(Extracted records)

---

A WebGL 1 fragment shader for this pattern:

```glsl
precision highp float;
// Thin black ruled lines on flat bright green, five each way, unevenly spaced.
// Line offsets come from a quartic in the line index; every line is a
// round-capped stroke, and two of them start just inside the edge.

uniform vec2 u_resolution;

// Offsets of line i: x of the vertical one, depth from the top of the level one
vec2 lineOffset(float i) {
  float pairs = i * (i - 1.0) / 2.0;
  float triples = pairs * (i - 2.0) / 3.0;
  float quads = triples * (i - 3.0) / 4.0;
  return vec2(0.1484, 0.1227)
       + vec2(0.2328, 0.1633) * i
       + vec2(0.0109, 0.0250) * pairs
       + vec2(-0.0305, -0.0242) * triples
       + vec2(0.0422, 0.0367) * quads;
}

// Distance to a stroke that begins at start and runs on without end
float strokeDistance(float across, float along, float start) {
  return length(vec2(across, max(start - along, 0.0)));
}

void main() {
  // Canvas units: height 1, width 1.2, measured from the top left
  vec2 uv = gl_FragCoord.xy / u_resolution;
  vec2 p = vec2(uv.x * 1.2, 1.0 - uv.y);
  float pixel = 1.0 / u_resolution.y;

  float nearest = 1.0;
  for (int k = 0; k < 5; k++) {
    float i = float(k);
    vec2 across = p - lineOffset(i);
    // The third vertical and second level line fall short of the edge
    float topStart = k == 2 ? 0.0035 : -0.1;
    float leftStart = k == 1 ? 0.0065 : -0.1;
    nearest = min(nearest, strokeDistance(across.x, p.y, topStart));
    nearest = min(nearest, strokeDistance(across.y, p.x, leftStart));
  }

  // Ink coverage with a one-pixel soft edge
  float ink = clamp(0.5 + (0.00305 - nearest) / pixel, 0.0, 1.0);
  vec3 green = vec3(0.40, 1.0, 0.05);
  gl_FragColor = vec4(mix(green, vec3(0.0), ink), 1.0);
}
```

---

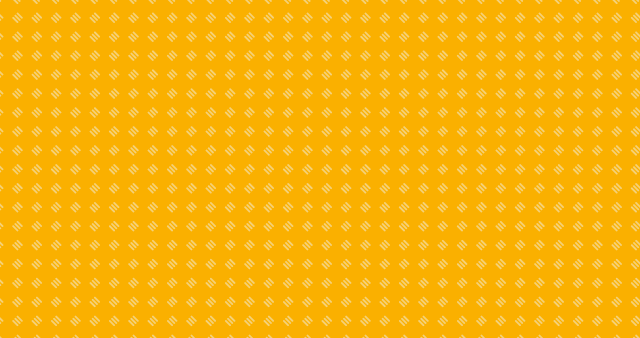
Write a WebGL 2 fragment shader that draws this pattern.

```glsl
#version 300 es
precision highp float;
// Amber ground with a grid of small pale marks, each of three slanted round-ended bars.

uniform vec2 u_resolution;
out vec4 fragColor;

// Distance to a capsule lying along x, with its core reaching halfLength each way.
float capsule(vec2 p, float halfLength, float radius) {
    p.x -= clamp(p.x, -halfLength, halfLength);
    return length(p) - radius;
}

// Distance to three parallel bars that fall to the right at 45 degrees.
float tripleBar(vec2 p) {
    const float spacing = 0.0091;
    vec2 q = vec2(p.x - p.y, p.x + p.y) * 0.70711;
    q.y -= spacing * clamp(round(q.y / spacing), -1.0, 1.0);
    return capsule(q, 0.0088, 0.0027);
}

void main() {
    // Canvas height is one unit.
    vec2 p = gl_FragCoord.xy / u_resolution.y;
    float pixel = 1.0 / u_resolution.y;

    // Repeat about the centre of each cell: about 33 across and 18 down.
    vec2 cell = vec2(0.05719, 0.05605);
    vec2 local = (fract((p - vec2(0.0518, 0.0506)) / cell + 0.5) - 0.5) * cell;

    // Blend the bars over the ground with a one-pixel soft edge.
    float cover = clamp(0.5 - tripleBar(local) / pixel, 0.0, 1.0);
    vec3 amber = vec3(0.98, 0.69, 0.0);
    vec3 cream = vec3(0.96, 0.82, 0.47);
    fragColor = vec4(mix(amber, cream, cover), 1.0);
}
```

---

**EXERCISE OBJECTIVE**
Working through the records above, establish how many lines contain the string "pixel", and reply with the number by itself.

**EXERCISE ANSWER**
6